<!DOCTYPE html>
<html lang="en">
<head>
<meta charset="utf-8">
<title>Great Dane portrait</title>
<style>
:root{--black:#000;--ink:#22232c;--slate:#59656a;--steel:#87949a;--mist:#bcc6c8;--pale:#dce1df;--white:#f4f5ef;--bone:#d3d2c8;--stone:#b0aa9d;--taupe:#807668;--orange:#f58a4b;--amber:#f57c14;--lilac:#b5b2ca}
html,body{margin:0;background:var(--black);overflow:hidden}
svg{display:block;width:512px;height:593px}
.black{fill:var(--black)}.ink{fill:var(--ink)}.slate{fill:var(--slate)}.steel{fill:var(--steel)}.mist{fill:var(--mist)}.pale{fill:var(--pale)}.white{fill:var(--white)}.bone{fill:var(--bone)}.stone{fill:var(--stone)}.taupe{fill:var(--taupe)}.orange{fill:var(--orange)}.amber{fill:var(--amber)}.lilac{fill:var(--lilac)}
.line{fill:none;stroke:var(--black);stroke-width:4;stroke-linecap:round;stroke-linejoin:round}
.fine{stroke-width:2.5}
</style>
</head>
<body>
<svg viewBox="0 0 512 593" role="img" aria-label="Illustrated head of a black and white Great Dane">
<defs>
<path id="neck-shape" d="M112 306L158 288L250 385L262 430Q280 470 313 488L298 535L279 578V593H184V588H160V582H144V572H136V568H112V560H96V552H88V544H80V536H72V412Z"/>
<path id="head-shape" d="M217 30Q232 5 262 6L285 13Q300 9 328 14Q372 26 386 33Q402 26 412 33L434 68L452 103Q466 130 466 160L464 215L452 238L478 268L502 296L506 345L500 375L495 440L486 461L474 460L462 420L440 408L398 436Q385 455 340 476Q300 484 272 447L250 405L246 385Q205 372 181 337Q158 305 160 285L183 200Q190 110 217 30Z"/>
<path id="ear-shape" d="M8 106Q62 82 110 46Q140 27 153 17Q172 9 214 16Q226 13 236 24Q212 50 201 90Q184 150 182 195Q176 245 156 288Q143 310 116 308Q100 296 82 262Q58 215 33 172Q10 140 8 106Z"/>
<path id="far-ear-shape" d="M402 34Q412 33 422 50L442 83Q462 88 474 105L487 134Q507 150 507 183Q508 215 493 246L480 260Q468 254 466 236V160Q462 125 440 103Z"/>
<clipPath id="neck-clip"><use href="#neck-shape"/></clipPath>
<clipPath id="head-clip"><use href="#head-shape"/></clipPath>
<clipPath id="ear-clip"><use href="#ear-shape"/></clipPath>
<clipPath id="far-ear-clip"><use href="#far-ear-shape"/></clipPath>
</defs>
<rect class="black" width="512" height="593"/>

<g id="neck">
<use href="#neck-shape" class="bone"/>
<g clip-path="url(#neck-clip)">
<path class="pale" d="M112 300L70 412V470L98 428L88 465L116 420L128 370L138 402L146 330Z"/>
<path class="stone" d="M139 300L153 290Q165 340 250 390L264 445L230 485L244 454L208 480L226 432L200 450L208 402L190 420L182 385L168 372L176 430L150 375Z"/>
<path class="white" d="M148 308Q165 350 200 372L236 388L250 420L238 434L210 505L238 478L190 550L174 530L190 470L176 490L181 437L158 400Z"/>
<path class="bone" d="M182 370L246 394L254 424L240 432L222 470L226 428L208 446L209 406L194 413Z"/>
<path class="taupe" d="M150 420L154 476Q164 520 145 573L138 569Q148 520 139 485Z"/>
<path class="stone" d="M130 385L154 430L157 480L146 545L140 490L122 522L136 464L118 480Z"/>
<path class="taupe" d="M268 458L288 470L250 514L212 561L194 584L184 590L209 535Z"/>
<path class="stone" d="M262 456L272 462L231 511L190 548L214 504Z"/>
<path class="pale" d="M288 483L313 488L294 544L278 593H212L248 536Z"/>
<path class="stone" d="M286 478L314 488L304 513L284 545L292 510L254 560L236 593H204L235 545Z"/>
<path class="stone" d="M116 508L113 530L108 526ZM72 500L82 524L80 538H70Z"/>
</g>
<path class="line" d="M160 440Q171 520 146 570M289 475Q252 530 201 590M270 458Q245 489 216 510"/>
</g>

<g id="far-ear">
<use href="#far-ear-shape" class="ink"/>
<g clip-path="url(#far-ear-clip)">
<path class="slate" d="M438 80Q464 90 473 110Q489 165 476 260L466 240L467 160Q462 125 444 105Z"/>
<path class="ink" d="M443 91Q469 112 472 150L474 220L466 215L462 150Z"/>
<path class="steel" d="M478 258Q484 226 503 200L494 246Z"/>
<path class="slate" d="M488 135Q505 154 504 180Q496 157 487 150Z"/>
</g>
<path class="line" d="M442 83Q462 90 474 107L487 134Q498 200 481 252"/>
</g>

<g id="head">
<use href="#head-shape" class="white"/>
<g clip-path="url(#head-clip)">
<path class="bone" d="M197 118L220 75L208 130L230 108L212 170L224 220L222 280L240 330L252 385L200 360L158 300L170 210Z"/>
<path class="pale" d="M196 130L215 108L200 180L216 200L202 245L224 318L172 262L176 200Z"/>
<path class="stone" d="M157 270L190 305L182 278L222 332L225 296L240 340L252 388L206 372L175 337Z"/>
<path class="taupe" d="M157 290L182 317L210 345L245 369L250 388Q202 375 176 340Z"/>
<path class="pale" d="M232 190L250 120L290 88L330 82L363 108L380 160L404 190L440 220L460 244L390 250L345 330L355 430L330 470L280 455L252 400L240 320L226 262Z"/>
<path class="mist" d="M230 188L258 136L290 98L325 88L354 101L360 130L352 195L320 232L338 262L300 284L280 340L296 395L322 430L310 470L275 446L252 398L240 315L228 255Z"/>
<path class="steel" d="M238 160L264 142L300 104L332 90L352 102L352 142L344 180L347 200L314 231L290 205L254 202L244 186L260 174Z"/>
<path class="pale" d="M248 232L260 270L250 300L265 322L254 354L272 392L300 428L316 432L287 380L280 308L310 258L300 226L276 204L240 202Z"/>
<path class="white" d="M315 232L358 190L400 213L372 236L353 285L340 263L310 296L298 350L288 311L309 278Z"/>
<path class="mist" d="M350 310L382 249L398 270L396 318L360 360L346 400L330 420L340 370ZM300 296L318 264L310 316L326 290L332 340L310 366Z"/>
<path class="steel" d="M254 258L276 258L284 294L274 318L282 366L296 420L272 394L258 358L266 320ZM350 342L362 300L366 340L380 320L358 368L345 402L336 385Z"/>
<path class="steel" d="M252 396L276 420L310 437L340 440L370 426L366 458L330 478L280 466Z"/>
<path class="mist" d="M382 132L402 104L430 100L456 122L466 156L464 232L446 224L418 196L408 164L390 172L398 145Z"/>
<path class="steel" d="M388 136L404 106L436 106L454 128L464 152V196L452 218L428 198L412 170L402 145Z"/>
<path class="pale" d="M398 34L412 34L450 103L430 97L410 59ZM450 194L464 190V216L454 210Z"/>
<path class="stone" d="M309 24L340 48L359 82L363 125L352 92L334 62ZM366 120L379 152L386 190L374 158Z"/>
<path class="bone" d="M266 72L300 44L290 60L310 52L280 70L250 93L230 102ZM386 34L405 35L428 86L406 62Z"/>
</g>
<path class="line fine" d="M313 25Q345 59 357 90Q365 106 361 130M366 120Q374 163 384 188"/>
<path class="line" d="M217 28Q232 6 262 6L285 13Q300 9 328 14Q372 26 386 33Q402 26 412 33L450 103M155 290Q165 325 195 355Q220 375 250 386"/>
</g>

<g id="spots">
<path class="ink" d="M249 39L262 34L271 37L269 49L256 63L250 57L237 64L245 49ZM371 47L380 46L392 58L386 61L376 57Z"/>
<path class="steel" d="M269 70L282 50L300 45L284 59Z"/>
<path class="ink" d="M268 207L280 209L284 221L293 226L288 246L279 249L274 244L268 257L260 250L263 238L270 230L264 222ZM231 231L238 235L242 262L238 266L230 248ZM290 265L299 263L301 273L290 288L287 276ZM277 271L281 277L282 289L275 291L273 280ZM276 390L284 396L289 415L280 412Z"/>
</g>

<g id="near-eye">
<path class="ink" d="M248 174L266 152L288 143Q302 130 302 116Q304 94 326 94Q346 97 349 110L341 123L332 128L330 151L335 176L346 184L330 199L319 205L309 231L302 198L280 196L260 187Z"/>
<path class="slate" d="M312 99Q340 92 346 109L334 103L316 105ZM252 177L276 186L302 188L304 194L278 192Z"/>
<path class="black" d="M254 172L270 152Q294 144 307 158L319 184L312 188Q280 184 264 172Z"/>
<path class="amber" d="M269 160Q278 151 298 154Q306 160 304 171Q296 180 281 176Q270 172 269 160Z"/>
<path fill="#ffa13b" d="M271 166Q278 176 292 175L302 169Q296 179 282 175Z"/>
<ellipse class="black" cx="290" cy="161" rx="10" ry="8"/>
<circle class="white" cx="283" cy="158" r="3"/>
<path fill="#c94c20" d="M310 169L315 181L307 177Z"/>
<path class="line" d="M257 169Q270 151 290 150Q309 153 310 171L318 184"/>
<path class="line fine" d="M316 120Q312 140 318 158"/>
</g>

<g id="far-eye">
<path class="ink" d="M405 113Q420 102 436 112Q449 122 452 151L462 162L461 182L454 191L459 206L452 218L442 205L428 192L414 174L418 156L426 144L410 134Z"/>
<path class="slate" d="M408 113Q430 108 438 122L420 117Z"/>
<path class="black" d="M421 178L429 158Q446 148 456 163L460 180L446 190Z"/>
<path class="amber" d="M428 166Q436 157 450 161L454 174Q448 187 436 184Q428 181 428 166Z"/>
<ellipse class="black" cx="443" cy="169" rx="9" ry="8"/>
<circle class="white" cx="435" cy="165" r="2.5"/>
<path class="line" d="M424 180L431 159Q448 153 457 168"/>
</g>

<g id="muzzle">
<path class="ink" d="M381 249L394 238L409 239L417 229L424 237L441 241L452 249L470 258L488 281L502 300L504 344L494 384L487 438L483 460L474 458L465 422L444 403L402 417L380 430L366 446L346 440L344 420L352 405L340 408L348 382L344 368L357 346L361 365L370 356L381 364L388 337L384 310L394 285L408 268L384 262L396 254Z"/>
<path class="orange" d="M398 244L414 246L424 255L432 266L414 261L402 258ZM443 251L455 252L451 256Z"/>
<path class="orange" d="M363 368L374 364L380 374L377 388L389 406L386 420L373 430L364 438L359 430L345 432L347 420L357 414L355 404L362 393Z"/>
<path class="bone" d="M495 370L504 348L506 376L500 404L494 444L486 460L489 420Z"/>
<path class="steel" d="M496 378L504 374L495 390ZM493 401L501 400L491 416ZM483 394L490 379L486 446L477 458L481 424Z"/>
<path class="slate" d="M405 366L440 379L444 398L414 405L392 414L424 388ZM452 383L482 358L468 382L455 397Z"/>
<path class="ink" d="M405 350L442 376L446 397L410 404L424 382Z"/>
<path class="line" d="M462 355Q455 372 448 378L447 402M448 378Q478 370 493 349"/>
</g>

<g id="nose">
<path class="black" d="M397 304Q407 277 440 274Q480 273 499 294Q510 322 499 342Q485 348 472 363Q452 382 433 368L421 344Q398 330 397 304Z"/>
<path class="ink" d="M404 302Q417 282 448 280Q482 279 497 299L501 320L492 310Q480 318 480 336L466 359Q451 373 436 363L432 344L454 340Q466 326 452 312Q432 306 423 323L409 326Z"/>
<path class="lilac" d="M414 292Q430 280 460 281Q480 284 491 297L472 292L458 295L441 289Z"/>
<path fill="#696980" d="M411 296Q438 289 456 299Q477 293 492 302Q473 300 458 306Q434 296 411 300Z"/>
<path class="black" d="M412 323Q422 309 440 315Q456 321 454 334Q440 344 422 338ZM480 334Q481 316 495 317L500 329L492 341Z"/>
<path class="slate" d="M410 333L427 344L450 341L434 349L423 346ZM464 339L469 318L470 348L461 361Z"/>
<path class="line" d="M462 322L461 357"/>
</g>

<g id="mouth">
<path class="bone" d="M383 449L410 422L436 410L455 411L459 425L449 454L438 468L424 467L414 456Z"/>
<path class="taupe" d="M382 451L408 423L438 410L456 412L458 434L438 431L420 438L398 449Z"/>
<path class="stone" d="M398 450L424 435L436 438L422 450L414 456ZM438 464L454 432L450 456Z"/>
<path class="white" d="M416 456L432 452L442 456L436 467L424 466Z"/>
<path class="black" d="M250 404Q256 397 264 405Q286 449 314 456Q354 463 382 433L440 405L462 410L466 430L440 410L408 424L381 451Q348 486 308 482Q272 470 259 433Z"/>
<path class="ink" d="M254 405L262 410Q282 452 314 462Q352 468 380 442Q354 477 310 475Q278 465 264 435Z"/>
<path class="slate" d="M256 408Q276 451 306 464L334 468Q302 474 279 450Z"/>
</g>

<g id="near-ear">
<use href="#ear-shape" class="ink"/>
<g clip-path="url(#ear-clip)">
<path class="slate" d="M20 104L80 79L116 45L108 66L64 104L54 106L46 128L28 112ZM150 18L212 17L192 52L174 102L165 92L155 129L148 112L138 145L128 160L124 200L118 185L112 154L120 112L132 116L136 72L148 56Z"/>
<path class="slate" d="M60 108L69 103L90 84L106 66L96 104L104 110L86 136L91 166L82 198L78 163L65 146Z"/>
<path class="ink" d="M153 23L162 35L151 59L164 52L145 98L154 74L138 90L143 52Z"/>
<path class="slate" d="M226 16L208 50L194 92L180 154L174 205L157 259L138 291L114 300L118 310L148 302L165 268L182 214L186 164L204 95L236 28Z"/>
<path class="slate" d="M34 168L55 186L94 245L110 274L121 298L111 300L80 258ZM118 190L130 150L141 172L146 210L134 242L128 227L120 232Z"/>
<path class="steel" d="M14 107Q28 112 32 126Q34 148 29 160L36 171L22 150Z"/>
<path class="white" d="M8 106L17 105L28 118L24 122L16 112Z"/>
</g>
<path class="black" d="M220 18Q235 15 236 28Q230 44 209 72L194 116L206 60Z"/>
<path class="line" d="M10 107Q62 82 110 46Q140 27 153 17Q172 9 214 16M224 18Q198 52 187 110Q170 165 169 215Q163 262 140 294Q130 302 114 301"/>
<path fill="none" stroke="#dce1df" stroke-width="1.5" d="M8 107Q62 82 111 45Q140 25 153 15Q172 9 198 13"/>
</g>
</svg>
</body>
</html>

Brief:
Every line above from the line with "370L246 394L254 424L240" to the line with "483L313 488L294 544L278", both included, must be reproduced exactly, and no other line may appear.

Answer to this problem:
<path class="bone" d="M182 370L246 394L254 424L240 432L222 470L226 428L208 446L209 406L194 413Z"/>
<path class="taupe" d="M150 420L154 476Q164 520 145 573L138 569Q148 520 139 485Z"/>
<path class="stone" d="M130 385L154 430L157 480L146 545L140 490L122 522L136 464L118 480Z"/>
<path class="taupe" d="M268 458L288 470L250 514L212 561L194 584L184 590L209 535Z"/>
<path class="stone" d="M262 456L272 462L231 511L190 548L214 504Z"/>
<path class="pale" d="M288 483L313 488L294 544L278 593H212L248 536Z"/>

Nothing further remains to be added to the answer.